Turkey has been a secular state for eighty years thanks to Kemal Ataturk, who also converted the Hagia Sophia -once the pride of Eastern Christendom - from a mosque into a religiously neutral museum. We face a choice: either allow Turkey to join, encouraging the efforts of Turkish liberals to further improve human rights; or block her membership and leave the road open for odious nationalists and Islamists to take over Turkey and undo all progress.



Tory MPs fail to hold Labour to account

Sir: Why anybody in the Conservative Party hierarchy could think the membership would easily give up the one tiny bit of democracy they have in electing the leader of the party I can't imagine ("Boost for Davis as Tories reject change in rules", 29 September).

The mind boggles that they could even think the members would just pass back that right to MPs, who are far from representative of the constituency associations across the country, who have undermined at least three of the past four leaders of the party and have singularly failed to hold Blair and his government to account both in Parliament and the wider nation.

And foremost amongst those MPs who have been conspicuous by their absence in standing up to Blair and his government is Kenneth Clarke. How could we forget the way he cuddled up to Blair in his "big tent" on the euro?



Sir: Never has the official British opposition party been under such intense scrutiny as the Conservative party is today. Surely after eight years of Tony Blair's rule the British public deserves a coherent Opposition, with a leader who has the hunger to win.

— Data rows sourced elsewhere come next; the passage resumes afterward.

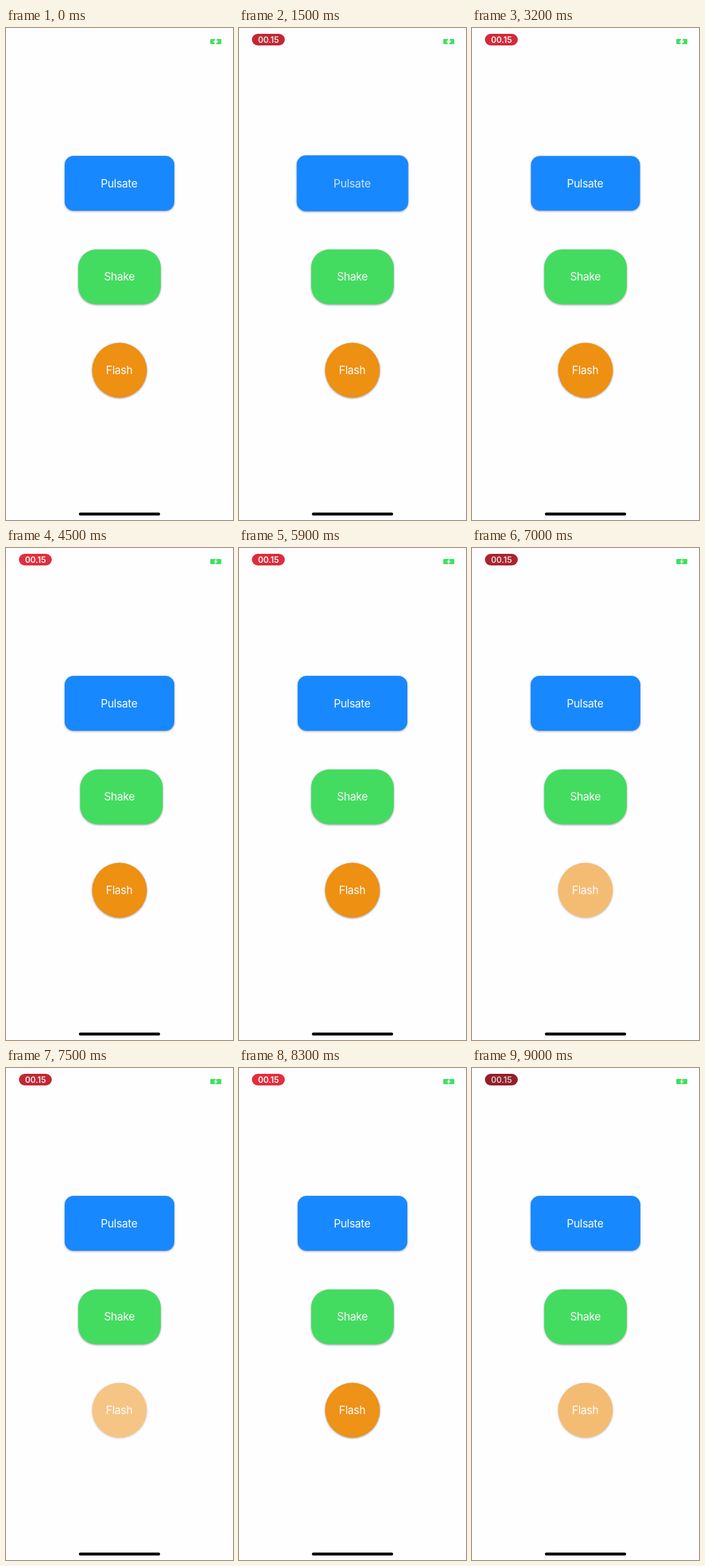
An HTML page that plays this animation: 352 px wide and 762 px high, repeating every 9.1 s.

```html
<!DOCTYPE html>
<html lang="en">
<head>
<meta charset="utf-8">
<title>Button animations</title>
<style>
  html, body { margin: 0; width: 100%; height: 100%; overflow: hidden; background: #fefdff; }
  svg { display: block; width: 352px; height: 762px; }
  text { font: 16.9px Inter, Roboto, sans-serif; letter-spacing: -.25px; fill: #fff; text-anchor: middle; }
  #time { font-size: 12.7px; font-weight: 600; letter-spacing: 0; }
  .button { filter: drop-shadow(.5px 1.2px 1.4px rgba(0, 0, 0, .4)); }
</style>
</head>
<body>
<svg viewBox="0 0 352 762">
  <g id="pill">
    <rect id="pillFill" x="20" y="9" width="51" height="18" rx="9"/>
    <text id="time" x="45.7" y="22.6">00.15</text>
  </g>
  <rect x="316.7" y="17" width="17.2" height="8" rx="1.3" fill="#3fe05f"/>
  <path id="bolt" d="M326.3 16.5 322.7 21.4H325L323.9 25.5 327.8 20.5H325.5Z" fill="#fefdff" stroke="#fefdff"/>

  <g id="pulsate" class="button">
    <rect x="91" y="198" width="170" height="85" rx="14" fill="#1888ff"/>
    <text id="pulsateLabel" x="175.4" y="246.9">Pulsate</text>
  </g>
  <g class="button">
    <rect id="shake" x="112" y="343" width="128" height="85" rx="28" fill="#43dc60"/>
  </g>
  <text x="175.8" y="391.4">Shake</text>
  <g id="flash">
    <g class="button"><circle cx="176" cy="530" r="42.5" fill="#ee9012"/></g>
    <text x="175.6" y="536.2">Flash</text>
  </g>

  <rect x="113" y="750.6" width="126" height="4.4" rx="2.2"/>
</svg>
<script>
const LOOP = 9.1, STEP = 0.1;
const $ = id => document.getElementById(id);
const mix = (a, b, k) => a + (b - a) * k;
const clamp = x => Math.min(1, Math.max(0, x));
const gray = v => `rgb(${v},${v},${v})`;

// Local time of an autoreversing animation, or null when it is not running.
function pingPong(t, start, duration, repeats) {
  const local = t - start;
  if (local < 0 || local >= 2 * duration * repeats) return null;
  const phase = local % (2 * duration);
  return phase < duration ? phase : 2 * duration - phase;
}

// Underdamped spring from 0 to 1: stiffness 100, damping 1, mass 1.
function spring(t) {
  return 1 - Math.exp(-t) * (Math.cos(10 * t) + 0.05 * Math.sin(10 * t));
}

// cubic-bezier(.42, 0, .58, 1)
function easeInOut(x) {
  let low = 0, high = 1, u = x;
  for (let i = 0; i < 20; i++) {
    u = (low + high) / 2;
    const bx = 3 * u * (1 - u) * (0.42 * (1 - u) + 0.58 * u) + u ** 3;
    if (bx < x) low = u; else high = u;
  }
  return u * u * (3 - 2 * u);
}

function draw(t) {
  const dim = ((1 + Math.cos(2 * Math.PI * t / 1.8)) / 2) ** 3;
  $('pill').style.display = t < STEP / 2 ? 'none' : '';
  $('pillFill').style.fill =
    `rgb(${mix(228, 148, dim)},${mix(45, 30, dim)},${mix(60, 42, dim)})`;
  $('time').style.fill = gray(mix(255, 208, dim));
  $('bolt').setAttribute('stroke-width', t < 3.25 ? 1.6 : 0.3);

  const pulse = pingPong(t, 1.295, 0.6, 2);
  const scale = pulse === null ? 1 : mix(0.95, 1, spring(pulse));
  $('pulsate').setAttribute('transform',
    `translate(176 240.5) scale(${scale}) translate(-176 -240.5)`);
  $('pulsateLabel').style.opacity = t < 1.25 ? 1 : clamp(0.35 + (t - 1.3) * 2.1);

  const shake = pingPong(t, 4.418, 0.1, 2);
  const shift = shake === null ? 0 : mix(-4.7, 4.7, shake / 0.1);
  $('shake').setAttribute('x', 112 + shift);

  const flash = pingPong(t, 6.237, 0.5, 3);
  $('flash').style.opacity = flash === null ? 1 : mix(1, 0.1, easeInOut(flash / 0.5));
}

// The picture advances ten times a second.
function tick() {
  const t = performance.now() / 1000 % LOOP;
  draw(Math.floor(t / STEP + 1e-6) * STEP);
  requestAnimationFrame(tick);
}
tick();
</script>
</body>
</html>
```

As a candidate who fought in an inner city target seat at the last general election, I can say it's not what we do but what the Party Leader does that counts ultimately. The public in the urban areas are crying out for a strong Opposition to take on an autocratic Labour Party.

The Conservative Party needs to understand that it is no fun being in opposition, especially after being in government for the most part of the last century. We need to elect a leader the country can unite behind and a leader the electorate would like to see as Prime Minister. Ken Clarke is the leader most popular among the electorate. We must sacrifice our ideologies and put country first.



Will Blair really stand down?

Sir: I am surprised by the ready media acceptance that Tony Blair is really committed to handing over before the next election.

My impression is that he hasn't the slightest genuine intention of stepping down voluntarily - soon or ever. Any promises wrung out of him at times of pressure in the past count for nothing as soon as he feels his position is stronger again.

What's the betting that if he makes it through to the next election, and his position seems reasonably strong as it approaches, there will then be a "spontaneous" chorus from his supporters pleading with him change his mind, to which he'll graciously agree?



Up the wrong hill

Sir: Your First Night review ( 29 September) tells us that the Kinks' last masterpiece was Multiple Hillbillies - er, do you mean Muswell Hillbillies? Perhaps you have got it confused with the porn movie Muswell Orgasms?



Who reaps? Who sows?

Sir: Brian Inerfeld says environmentalists believe that when tragic natural disasters hit the US "we've reaped what we've sown" (letter, 24 September). It all depends on what you mean by "we". Broadly speaking, it's been poor Americans reaping what rich Americans have sown. Katrina - like Dresden or Hiroshima - loses any resemblance to justice when it's considered at the level of individuals, rather than nations.



Consumer power

Sir: Johann Hari's article "Beware the advance of the Wal-Martians" (20 September) misses out one vital thing that we can all do to stop the global take-over at Wal-Mart: we can simply stop shopping at Asda.



Resonant names

Sir: Verity Brown, writes about the use of place names by Douglas Adams and John Lloyd(letter, 28 September). That in turn reminds me of the late, great but alas now forgotten Paul Jennings, for whom many words had wholly unexpected resonances. Just a couple of examples to give the flavour: "Lowestoft, an underground grain store"; "Man Erith, woman Morpeth".



Dangerous missiles

Sir: With reference to the boiled sweets confiscated as missiles at the Labour Party conference, is there any truth in the rumour that if thrown they could could hit Cyprus in 45 minutes?